WORK TO COMPLETE | Read the records and gather each line that includes "dark".

Saved data entries:
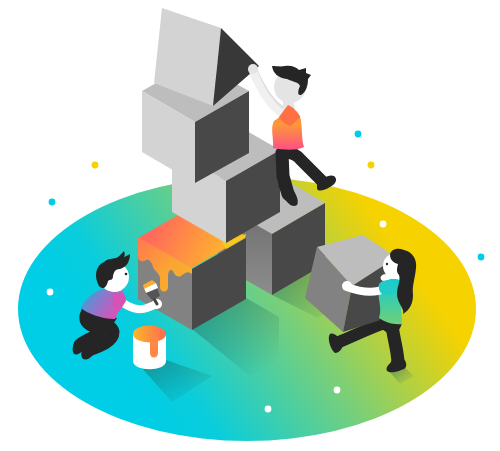
<!DOCTYPE html>
<html lang="en">
<head>
<meta charset="utf-8">
<title>Building with blocks</title>
<style>
:root{--paper:#fff;--ink:#252525;--cyan:#00cde6;--yellow:#f6d200;--dark:#484848;--mid:#828282;--light:#d3d3d3;--top:#bdbdbd;--skin:#fff;--shade:#e4e4e4}
html,body{margin:0;background:var(--paper);overflow:hidden}
svg{display:block;width:500px;height:451px}
.dark{fill:var(--dark)}.mid{fill:var(--mid)}.light{fill:var(--light)}.top{fill:var(--top)}
.ink{fill:var(--ink)}.skin{fill:var(--skin)}.shade{fill:var(--shade)}
.limb{fill:none;stroke-linecap:round;stroke-linejoin:round}
.ink-limb{stroke:var(--ink)}.skin-limb{stroke:var(--skin)}
.cyan{fill:var(--cyan)}.yellow{fill:var(--yellow)}
</style>
</head>
<body>
<svg viewBox="0 0 500 451" role="img" aria-label="Three people stack, carry and paint grey blocks on a colourful round ground">
<defs>
<linearGradient id="ground" gradientUnits="userSpaceOnUse" x1="125" y1="385" x2="372" y2="212">
<stop offset="0" stop-color="#00cde6"/><stop offset=".16" stop-color="#0acddc"/><stop offset=".58" stop-color="#7acf78"/><stop offset="1" stop-color="#f6d200"/>
</linearGradient>
<linearGradient id="paint" gradientUnits="userSpaceOnUse" x1="155" y1="228" x2="222" y2="262">
<stop offset="0" stop-color="#ff6a5c"/><stop offset=".5" stop-color="#ff9142"/><stop offset="1" stop-color="#fdb62b"/>
</linearGradient>
<linearGradient id="drip" x1="0" y1="0" x2="1" y2="1">
<stop offset="0" stop-color="#ff7553"/><stop offset=".55" stop-color="#fba433"/><stop offset="1" stop-color="#f9b52a"/>
</linearGradient>
<linearGradient id="bucket-paint" x1="0" y1="0" x2="1" y2="0">
<stop offset="0" stop-color="#fbb72a"/><stop offset="1" stop-color="#ff6a50"/>
</linearGradient>
<linearGradient id="climber-shirt" x1="0" y1="0" x2="0" y2="1">
<stop offset="0" stop-color="#ff7038"/><stop offset=".4" stop-color="#fd9a36"/><stop offset="1" stop-color="#ff4f85"/>
</linearGradient>
<linearGradient id="painter-shirt" x1="0" y1="0" x2="1" y2=".5">
<stop offset="0" stop-color="#18b5dc"/><stop offset=".5" stop-color="#8b78cc"/><stop offset="1" stop-color="#e04fb4"/>
</linearGradient>
<linearGradient id="carrier-shirt" x1="0" y1="0" x2="0" y2="1">
<stop offset="0" stop-color="#12cbd4"/><stop offset="1" stop-color="#6fd078"/>
</linearGradient>
<linearGradient id="shadow" x1="0" y1="0" x2="1" y2="1">
<stop offset="0" stop-color="#1d5a50" stop-opacity=".5"/><stop offset=".9" stop-color="#1d5a50" stop-opacity="0"/>
</linearGradient>
<linearGradient id="front-fade" x1="0" y1="0" x2="0" y2="1">
<stop offset="0" stop-color="#6d6d6d"/><stop offset="1" stop-color="#8d8d8d"/>
</linearGradient>
</defs>

<ellipse id="ground-disc" cx="247" cy="309" rx="229" ry="132" fill="url(#ground)"/>

<g id="cast-shadows" fill="url(#shadow)">
<path d="M192 329 246 298 279 317V361L250 376Z"/>
<path d="M272 295 325 264 362 290 318 318Z"/>
<path d="M140 366 166 360 212 376 172 402Z"/>
<path d="M388 370 404 367 414 376 400 384Z"/>
</g>

<g id="confetti">
<g class="cyan"><circle cx="358" cy="134" r="3.4"/><circle cx="52" cy="202" r="3.4"/><circle cx="481" cy="257" r="3.4"/></g>
<g class="yellow"><circle cx="95" cy="165" r="3.4"/><circle cx="371" cy="165" r="3.4"/></g>
<g class="skin"><circle cx="50" cy="292" r="3.4"/><circle cx="383" cy="224" r="3.4"/><circle cx="337" cy="390" r="3.4"/><circle cx="268" cy="409" r="3.4"/></g>
</g>

<g id="block-right">
<polygon class="top" points="218,203 272,172 325,203 272,234"/>
<polygon fill="url(#front-fade)" points="218,203 272,234 272,295 218,264"/>
<polygon class="dark" points="272,234 325,203 325,264 272,295"/>
</g>

<g id="block-painted">
<polygon class="mid" points="138,238 192,269 192,330 138,299"/>
<polygon class="dark" points="192,269 246,238 246,299 192,330"/>
<polygon fill="url(#paint)" points="138,238 192,207 246,236 192,268"/>
<polygon fill="#f9c81e" points="222,243 246,234 245,238 226,249"/>
<path fill="url(#drip)" d="M138 237 192 268V274C187 270 184 274 181 276C177 278 174 274 173 271C169 268 168 273 168 278V287C168 293 160 293 160 287V279C160 273 155 272 153 267C152 262 148 258 146 260C142 263 138 260 138 257Z"/>
</g>

<g id="block-third">
<polygon class="top" points="172,150 226,119 280,150 226,181"/>
<polygon class="light" points="172,150 226,181 226,243 172,212"/>
<polygon class="dark" points="226,181 280,150 280,212 226,243"/>
</g>

<g id="block-second">
<polygon class="top" points="142,91 195,61 249,91 195,122"/>
<polygon class="light" points="142,91 195,122 195,183 142,152"/>
<polygon class="dark" points="195,122 249,91 249,153 195,183"/>
</g>

<g id="block-tilted">
<polygon class="light" points="162,8 221,28 213,106 154,83"/>
<polygon fill="#383838" points="221,28 259,66 213,106"/>
</g>

<g id="climber">
<path class="limb ink-limb" stroke-width="13" d="M282 153 283 176 288 194"/>
<path class="ink" d="M278 185C283 188 290 188 294 191C297 196 299 202 297 205C293 208 288 204 284 198Z"/>
<path class="limb ink-limb" stroke-width="12" d="M283 153C292 152 297 155 301 160L323 182"/>
<path class="ink" d="M317 184C322 178 329 174 334 176C338 179 336 184 330 187C324 191 317 192 317 188Z"/>
<path class="limb" stroke="#dedede" stroke-width="9" d="M285 112C273 107 262 91 253 70"/>
<path class="limb" stroke="#f0f0f0" stroke-width="8" d="M280 112C270 104 260 90 253 70"/>
<circle class="shade" cx="253" cy="69" r="5"/>
<path class="shade" d="M283 98 293 96 295 112 283 116Z"/>
<path fill="url(#climber-shirt)" d="M274 121C281 117 284 111 288 106L300 116C303 128 301 138 304 147C296 151 283 150 273 148C274 139 270 128 274 121Z"/>
<path fill="#ff7044" d="M279 117 288 105C293 107 298 112 300 117L291 126C286 125 281 121 279 117Z"/>
<circle class="shade" cx="290" cy="87" r="16"/>
<path class="ink" d="M272 66C277 66 280 67 285 66C291 65 296 67 299 70L306 68 306 73 311 75 308 79C308 86 306 92 301 95C297 96 298 90 300 86C299 82 293 82 287 79C279 78 273 74 272 66Z"/>
</g>

<g id="painter">
<path class="limb ink-limb" stroke-width="13" d="M88 315C92 327 111 322 113 332C113 341 100 346 88 350"/>
<path class="limb ink-limb" stroke-width="13" d="M86 316C84 326 99 326 100 331C99 336 88 339 80 345"/>
<path class="ink" d="M79 338C73 342 71 350 74 354C79 356 84 350 88 344Z"/>
<path class="ink" d="M88 343C82 348 79 355 83 359C89 361 94 355 98 347Z"/>
<path class="ink" d="M82 308C78 318 80 328 90 331C103 333 111 329 117 318Z"/>
<path class="skin" d="M103 283 117 281 123 293 112 297Z"/>
<path fill="url(#painter-shirt)" d="M81 308C86 297 95 291 106 288C111 292 117 293 122 290L126 298 118 312 115 319C102 319 88 314 81 308Z"/>
<path class="limb skin-limb" stroke-width="8" d="M122 302C129 308 139 311 147 308L157 304"/>
<path fill="#d851b5" d="M114 293C121 291 126 296 126 301L119 312C114 309 111 303 114 293Z"/>
<circle class="skin" cx="157" cy="304" r="5"/>
<g id="brush">
<path class="limb" stroke="#444" stroke-width="3" d="M153 297 157 304"/>
<path fill="#555" d="M145 292 157 287 160 296 152 300Z"/>
<path class="skin" d="M144 288 156 283 158 288 146 293Z"/>
<path fill="#f9ad31" d="M143 285 152 280 156 283 144 289Z"/>
</g>
<circle class="skin" cx="114" cy="277" r="15"/>
<path class="ink" d="M99 286C94 277 95 266 104 262C109 258 112 259 116 258C119 257 121 254 124 251C125 254 125 255 124 257C127 256 128 255 130 254C130 261 127 267 120 269C115 269 114 272 113 276C113 281 110 279 108 281C107 286 104 291 99 286Z"/>
<circle class="ink" cx="126" cy="274" r="1.3"/>
</g>

<g id="paint-bucket">
<path class="skin" d="M133 335V361C133 372 166 372 166 361V335Z"/>
<ellipse fill="url(#bucket-paint)" cx="149.500" cy="334" rx="16.500" ry="8.500"/>
<path fill="#ff8845" d="M150 338H158V353C158 359 150 359 150 353Z"/>
</g>

<g id="carrier">
<path class="limb ink-limb" stroke-width="12" d="M390 321C374 326 358 334 339 342"/>
<path class="ink" d="M330 334C334 332 338 337 343 341C344 347 340 353 335 353C330 349 327 337 330 334Z"/>
<path class="limb ink-limb" stroke-width="13" d="M392 324C393 338 398 350 398 364"/>
<path class="ink" d="M392 360 404 359C407 363 407 367 404 369C399 371 391 374 387 371C385 366 390 365 392 360Z"/>
<g id="block-carried">
<polygon class="top" points="317,247 363,235 397,258 352,286"/>
<polygon class="mid" points="317,247 352,286 343,332 305,298"/>
<polygon class="dark" points="352,286 397,257 387,318 343,332"/>
</g>
<path class="ink" d="M376 325C380 318 385 315 391 315L402 323C400 330 396 335 389 334Z"/>
<path class="skin" d="M386 272 398 272 400 284 384 284Z"/>
<path fill="url(#carrier-shirt)" d="M379 284C386 279 395 277 401 281C406 288 403 297 401 305L402 324C393 325 385 322 379 318C383 307 376 296 379 284Z"/>
<path class="limb skin-limb" stroke-width="8" d="M386 288C377 293 363 293 347 287"/>
<circle class="skin" cx="347" cy="286" r="5"/>
<path fill="#20ccc8" d="M381 282C388 278 396 281 397 288C394 294 388 296 382 294C378 291 378 285 381 282Z"/>
<circle class="skin" cx="396" cy="266" r="13"/>
<path class="skin" d="M385 274C380 275 379 279 383 281L391 279Z"/>
<path class="ink" d="M390 255C390 250 397 247 404 250C413 252 417 260 416 268C415 279 412 285 413 295C413 303 410 310 403 314C405 309 397 303 397 294C397 286 401 281 399 275C396 272 397 268 398 264C394 263 390 260 390 255Z"/>
<circle class="ink" cx="387" cy="264" r="1.200"/>
</g>
</svg>
</body>
</html>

RESULT BELOW |
:root{--paper:#fff;--ink:#252525;--cyan:#00cde6;--yellow:#f6d200;--dark:#484848;--mid:#828282;--light:#d3d3d3;--top:#bdbdbd;--skin:#fff;--shade:#e4e4e4}
.dark{fill:var(--dark)}.mid{fill:var(--mid)}.light{fill:var(--light)}.top{fill:var(--top)}
<polygon class="dark" points="272,234 325,203 325,264 272,295"/>
<polygon class="dark" points="192,269 246,238 246,299 192,330"/>
<polygon class="dark" points="226,181 280,150 280,212 226,243"/>
<polygon class="dark" points="195,122 249,91 249,153 195,183"/>
<polygon class="dark" points="352,286 397,257 387,318 343,332"/>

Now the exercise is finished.